Identify bandwidth requirements
Students stream an awful lot of video, spend a lot of time on social media, share many files and listen to lots of music — all of which takes up different amounts of data. If you determine the applications that students will use, and divide these into critical and non-critical, you can determine a target application throughput for each device, and use that information when designing your network. At the same time consider what applications and websites you want students to be able to access at school, and how you can manage access. 

Use overlapping dual-band access points on low power
Using dual-band access points gives devices the maximum available throughput. Also, if you overlap two or three access points in high-density environments like classrooms, the access points can load balance without impacting the end user’s device. The power is an important consideration when overlapping. If the power is set too high, the access points can experience interference. Instead, overlap access points and set the output power to half or a quarter for the 2.4GHz access point and to half for the 5 GHz access point. 

Use a supportive vendor
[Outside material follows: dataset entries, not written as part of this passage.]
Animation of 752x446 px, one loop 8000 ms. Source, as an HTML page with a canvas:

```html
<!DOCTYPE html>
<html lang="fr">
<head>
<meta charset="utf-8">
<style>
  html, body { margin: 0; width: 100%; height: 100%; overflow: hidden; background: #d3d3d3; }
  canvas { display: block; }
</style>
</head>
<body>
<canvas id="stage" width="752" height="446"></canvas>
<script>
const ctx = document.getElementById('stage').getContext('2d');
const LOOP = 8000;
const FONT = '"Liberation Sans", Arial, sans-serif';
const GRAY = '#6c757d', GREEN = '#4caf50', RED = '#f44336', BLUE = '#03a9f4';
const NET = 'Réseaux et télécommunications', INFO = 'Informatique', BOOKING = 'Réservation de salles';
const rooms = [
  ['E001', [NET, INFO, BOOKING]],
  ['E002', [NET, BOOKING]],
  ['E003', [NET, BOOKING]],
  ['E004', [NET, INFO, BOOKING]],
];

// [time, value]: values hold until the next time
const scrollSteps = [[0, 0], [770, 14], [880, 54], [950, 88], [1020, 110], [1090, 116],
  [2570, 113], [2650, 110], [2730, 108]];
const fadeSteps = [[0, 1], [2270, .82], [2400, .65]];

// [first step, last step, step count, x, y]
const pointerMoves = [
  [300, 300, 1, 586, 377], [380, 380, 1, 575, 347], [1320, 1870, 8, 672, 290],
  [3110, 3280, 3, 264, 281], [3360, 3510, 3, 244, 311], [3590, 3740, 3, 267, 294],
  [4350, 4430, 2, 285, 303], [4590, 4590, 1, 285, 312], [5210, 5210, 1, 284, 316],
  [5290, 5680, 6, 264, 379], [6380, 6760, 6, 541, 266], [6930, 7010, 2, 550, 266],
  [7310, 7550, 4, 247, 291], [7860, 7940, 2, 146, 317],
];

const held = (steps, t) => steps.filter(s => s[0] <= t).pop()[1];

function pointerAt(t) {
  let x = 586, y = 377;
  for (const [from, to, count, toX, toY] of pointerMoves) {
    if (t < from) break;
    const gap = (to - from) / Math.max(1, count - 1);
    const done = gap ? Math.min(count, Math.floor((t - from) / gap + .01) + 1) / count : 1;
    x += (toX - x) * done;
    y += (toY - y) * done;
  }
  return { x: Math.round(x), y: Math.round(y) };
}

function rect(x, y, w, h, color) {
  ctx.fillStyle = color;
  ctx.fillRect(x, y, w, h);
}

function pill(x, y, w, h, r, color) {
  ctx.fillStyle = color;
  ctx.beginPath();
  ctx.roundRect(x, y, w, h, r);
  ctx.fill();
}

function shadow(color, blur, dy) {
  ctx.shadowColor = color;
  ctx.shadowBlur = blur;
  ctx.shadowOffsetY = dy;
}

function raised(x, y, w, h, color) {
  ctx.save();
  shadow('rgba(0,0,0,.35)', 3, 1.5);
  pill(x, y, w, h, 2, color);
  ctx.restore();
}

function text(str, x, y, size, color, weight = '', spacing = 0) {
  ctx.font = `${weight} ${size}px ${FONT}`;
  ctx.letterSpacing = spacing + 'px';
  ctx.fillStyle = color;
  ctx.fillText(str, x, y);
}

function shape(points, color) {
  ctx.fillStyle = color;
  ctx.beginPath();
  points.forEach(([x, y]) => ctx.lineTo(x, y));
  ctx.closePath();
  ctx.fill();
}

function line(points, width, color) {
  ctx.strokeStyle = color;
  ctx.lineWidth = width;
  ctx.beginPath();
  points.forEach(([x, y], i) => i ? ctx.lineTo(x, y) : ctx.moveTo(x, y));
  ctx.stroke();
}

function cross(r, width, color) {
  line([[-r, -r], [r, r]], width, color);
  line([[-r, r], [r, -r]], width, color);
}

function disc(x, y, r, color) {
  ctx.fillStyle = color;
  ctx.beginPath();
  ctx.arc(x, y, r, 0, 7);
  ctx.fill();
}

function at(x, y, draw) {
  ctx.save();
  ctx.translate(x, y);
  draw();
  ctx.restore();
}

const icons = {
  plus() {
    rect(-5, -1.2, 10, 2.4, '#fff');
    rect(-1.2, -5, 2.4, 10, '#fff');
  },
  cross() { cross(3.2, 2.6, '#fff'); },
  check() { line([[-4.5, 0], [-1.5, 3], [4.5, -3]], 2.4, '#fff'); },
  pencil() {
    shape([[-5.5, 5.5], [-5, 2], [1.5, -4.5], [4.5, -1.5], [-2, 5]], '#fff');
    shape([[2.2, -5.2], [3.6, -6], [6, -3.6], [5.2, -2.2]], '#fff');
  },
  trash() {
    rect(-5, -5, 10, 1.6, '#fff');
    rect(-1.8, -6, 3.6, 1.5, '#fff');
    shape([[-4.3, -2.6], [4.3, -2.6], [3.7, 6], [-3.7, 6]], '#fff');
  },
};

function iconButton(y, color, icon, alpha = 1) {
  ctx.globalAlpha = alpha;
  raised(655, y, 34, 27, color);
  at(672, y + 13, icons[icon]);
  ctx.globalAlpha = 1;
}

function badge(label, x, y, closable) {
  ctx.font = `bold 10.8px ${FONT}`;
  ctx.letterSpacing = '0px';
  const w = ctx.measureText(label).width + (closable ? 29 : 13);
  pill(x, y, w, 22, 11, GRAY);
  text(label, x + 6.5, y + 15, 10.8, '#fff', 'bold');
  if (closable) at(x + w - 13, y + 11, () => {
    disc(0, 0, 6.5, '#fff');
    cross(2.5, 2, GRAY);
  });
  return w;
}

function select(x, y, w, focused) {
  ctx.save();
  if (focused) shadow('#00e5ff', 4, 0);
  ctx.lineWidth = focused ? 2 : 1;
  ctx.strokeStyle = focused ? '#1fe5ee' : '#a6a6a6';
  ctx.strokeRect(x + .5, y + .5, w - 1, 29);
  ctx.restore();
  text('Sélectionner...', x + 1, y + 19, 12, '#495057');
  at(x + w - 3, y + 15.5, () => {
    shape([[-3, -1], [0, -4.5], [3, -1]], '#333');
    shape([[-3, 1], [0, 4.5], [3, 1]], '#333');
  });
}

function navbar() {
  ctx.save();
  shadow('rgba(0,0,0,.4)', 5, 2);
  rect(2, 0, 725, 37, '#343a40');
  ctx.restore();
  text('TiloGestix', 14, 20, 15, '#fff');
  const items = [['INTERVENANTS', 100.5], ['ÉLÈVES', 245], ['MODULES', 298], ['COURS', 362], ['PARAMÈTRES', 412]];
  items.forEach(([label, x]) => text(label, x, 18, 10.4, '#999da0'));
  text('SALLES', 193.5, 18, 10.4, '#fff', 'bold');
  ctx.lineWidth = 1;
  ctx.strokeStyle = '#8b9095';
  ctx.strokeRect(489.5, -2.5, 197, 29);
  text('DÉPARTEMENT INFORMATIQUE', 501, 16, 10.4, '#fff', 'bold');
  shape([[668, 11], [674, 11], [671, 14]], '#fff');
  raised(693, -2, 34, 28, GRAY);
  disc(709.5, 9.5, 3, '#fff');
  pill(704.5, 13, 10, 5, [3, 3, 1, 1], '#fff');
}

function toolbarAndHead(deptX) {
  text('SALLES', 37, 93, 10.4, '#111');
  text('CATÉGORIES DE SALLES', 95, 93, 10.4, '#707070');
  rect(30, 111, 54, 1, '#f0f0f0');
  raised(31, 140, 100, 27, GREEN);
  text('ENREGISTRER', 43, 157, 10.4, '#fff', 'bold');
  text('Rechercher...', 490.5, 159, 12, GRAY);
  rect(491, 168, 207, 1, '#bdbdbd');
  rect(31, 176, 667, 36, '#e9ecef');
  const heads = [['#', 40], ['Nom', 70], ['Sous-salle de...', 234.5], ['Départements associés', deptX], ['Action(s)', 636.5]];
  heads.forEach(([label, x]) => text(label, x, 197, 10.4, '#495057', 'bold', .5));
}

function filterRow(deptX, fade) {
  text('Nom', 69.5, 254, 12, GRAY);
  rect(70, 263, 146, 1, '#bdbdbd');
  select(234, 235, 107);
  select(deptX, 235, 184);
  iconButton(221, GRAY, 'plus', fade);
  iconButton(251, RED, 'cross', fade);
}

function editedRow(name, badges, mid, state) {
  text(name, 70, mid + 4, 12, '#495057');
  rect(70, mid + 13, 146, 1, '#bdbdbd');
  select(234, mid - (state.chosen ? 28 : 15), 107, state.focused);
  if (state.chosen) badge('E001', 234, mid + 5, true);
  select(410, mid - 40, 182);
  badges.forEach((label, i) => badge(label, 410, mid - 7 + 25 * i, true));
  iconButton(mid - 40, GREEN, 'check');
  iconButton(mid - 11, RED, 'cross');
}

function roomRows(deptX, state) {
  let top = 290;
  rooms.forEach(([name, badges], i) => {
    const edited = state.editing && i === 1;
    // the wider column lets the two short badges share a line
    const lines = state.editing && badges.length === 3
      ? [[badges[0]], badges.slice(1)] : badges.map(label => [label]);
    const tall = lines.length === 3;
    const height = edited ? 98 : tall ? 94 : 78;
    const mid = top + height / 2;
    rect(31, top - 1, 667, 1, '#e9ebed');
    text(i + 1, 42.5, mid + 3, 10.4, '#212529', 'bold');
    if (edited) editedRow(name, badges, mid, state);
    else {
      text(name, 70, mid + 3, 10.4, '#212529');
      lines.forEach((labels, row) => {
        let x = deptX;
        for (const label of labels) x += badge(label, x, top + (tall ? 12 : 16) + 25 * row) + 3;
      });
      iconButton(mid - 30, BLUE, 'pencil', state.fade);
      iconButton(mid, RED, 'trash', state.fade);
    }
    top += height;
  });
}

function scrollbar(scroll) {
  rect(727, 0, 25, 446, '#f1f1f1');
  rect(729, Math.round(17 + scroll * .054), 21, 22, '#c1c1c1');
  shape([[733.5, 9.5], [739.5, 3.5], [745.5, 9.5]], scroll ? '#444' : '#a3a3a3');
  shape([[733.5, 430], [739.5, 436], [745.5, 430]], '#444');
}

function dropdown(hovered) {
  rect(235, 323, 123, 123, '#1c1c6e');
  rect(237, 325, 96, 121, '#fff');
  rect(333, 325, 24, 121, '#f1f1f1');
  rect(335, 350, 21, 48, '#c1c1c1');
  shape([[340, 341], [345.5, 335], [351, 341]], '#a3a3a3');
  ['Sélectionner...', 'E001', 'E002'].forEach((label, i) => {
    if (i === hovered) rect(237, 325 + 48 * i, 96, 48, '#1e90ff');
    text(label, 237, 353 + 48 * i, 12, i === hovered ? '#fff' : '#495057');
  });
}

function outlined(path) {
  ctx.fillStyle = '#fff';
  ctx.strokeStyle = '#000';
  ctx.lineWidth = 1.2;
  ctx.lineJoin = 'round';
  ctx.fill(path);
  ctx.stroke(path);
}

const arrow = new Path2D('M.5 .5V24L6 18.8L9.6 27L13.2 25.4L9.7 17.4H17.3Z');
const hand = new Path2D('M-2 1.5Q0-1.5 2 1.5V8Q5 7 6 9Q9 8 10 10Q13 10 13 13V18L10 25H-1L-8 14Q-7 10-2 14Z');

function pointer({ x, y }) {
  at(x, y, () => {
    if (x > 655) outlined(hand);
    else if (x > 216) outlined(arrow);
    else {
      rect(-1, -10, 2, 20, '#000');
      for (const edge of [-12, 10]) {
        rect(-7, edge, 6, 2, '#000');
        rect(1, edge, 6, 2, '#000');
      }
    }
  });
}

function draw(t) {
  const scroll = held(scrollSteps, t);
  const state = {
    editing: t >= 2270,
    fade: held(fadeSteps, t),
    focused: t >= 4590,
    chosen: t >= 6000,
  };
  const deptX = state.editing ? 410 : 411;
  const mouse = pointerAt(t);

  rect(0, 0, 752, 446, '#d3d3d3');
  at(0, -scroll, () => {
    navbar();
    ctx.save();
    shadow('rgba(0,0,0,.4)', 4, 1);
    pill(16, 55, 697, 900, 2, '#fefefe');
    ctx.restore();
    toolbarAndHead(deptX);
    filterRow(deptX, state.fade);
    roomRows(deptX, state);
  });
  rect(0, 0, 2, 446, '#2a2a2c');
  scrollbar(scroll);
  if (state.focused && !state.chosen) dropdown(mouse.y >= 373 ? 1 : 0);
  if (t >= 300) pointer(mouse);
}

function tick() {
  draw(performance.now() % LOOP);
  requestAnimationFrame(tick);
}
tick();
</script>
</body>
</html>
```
Your wireless vendor shouldn’t simply provide you with different pieces of equipment like the new Wi-Fi standard and smart antennae. Your vendor should help you with all of the tips above and ensure you really do get the most for your money. Getting the most out of your Wi-Fi at school is mostly about good technology and good planning. Select a vendor that can offer you both.